## Aim of the exercise
In the entries below, find each line with the word "size" and pull it out.

#### Excerpted data ####

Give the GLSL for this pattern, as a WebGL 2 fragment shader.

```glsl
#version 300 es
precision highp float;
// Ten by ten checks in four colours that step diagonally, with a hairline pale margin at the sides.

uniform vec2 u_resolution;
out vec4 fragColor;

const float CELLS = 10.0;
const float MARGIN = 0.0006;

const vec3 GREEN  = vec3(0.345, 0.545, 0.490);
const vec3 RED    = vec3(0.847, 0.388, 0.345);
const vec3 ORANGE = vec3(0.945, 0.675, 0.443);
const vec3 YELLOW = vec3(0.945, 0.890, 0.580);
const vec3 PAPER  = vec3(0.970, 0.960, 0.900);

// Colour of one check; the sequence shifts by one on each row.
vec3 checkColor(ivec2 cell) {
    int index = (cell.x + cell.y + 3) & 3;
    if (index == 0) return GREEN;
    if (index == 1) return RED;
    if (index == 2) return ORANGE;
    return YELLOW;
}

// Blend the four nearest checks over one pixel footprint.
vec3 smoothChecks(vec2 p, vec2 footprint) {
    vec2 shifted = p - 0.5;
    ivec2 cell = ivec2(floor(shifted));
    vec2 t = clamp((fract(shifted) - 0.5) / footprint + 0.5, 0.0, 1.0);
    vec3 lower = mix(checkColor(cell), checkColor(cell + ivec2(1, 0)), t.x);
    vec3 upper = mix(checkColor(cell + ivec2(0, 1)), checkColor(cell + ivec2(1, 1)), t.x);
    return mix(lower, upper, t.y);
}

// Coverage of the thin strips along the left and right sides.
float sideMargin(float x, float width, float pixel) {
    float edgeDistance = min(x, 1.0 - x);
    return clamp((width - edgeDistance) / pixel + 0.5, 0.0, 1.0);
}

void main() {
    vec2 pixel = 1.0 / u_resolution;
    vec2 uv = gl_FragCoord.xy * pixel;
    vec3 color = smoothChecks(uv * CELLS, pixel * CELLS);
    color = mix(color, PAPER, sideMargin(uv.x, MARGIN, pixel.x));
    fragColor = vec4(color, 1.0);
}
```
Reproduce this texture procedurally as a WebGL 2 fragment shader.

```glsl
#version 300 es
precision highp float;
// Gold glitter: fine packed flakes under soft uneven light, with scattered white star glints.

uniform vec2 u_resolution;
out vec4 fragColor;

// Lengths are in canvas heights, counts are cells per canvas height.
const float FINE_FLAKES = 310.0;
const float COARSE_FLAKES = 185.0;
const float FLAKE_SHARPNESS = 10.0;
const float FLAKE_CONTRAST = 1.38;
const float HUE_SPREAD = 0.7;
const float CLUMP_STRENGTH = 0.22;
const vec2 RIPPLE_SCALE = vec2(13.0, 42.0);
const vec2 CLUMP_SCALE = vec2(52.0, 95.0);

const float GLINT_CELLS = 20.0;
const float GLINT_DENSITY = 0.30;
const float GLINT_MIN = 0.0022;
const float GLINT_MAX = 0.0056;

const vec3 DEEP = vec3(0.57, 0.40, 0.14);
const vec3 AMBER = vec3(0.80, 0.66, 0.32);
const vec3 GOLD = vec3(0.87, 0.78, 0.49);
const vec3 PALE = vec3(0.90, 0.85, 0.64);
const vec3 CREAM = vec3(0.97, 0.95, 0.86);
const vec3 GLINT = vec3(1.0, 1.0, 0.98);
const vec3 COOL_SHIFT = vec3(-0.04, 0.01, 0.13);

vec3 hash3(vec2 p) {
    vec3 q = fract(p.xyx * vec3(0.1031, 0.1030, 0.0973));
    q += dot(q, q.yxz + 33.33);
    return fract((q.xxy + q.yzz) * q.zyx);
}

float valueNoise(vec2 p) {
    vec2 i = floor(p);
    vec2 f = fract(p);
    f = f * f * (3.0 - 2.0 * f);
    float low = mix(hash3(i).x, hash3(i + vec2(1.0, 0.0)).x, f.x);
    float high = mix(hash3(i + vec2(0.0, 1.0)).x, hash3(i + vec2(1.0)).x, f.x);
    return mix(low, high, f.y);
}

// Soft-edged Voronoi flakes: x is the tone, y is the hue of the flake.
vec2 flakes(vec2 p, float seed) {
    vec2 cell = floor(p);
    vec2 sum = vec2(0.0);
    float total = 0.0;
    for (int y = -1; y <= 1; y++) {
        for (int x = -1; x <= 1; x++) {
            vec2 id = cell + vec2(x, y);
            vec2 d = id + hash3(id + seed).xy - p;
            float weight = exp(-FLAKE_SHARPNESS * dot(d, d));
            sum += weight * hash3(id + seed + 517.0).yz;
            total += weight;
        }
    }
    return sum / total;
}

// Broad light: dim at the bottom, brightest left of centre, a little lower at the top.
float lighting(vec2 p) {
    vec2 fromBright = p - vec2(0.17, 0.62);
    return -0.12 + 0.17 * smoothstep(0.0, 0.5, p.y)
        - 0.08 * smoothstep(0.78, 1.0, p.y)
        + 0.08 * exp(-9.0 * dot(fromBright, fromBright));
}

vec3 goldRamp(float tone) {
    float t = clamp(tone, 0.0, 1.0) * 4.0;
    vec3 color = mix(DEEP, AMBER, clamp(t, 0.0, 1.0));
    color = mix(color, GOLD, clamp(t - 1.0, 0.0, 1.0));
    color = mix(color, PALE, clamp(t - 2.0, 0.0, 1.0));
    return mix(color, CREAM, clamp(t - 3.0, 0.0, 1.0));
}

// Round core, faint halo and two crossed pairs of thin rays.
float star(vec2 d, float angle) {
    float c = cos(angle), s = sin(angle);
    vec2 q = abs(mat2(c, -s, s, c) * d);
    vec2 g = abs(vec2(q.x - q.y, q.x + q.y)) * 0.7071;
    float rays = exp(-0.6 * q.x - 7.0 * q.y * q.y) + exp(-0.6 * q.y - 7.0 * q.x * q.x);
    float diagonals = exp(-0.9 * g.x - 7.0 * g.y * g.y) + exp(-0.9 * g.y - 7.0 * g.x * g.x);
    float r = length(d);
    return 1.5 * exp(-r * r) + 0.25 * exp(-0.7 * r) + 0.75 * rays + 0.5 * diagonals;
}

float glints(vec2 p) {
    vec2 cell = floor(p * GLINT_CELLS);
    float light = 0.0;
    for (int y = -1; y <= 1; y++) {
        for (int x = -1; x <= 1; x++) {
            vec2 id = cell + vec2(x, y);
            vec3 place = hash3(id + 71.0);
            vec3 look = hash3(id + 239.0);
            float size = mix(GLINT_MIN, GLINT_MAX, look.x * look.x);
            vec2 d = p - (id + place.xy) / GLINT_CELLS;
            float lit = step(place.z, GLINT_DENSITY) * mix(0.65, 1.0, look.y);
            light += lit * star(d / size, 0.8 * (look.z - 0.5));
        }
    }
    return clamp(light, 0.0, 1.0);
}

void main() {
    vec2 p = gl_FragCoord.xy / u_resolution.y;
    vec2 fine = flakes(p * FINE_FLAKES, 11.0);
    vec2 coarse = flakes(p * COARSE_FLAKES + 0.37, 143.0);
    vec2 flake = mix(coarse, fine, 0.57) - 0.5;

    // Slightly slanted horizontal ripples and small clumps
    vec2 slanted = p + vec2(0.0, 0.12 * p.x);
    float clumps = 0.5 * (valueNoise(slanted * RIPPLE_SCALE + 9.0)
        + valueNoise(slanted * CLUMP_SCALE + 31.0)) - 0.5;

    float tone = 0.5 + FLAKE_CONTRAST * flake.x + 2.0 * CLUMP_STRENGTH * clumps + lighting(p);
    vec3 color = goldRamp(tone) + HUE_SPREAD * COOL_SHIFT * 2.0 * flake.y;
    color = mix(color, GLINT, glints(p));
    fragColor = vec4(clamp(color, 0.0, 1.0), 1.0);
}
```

####

## Finished task
            float size = mix(GLINT_MIN, GLINT_MAX, look.x * look.x);
            light += lit * star(d / size, 0.8 * (look.z - 0.5));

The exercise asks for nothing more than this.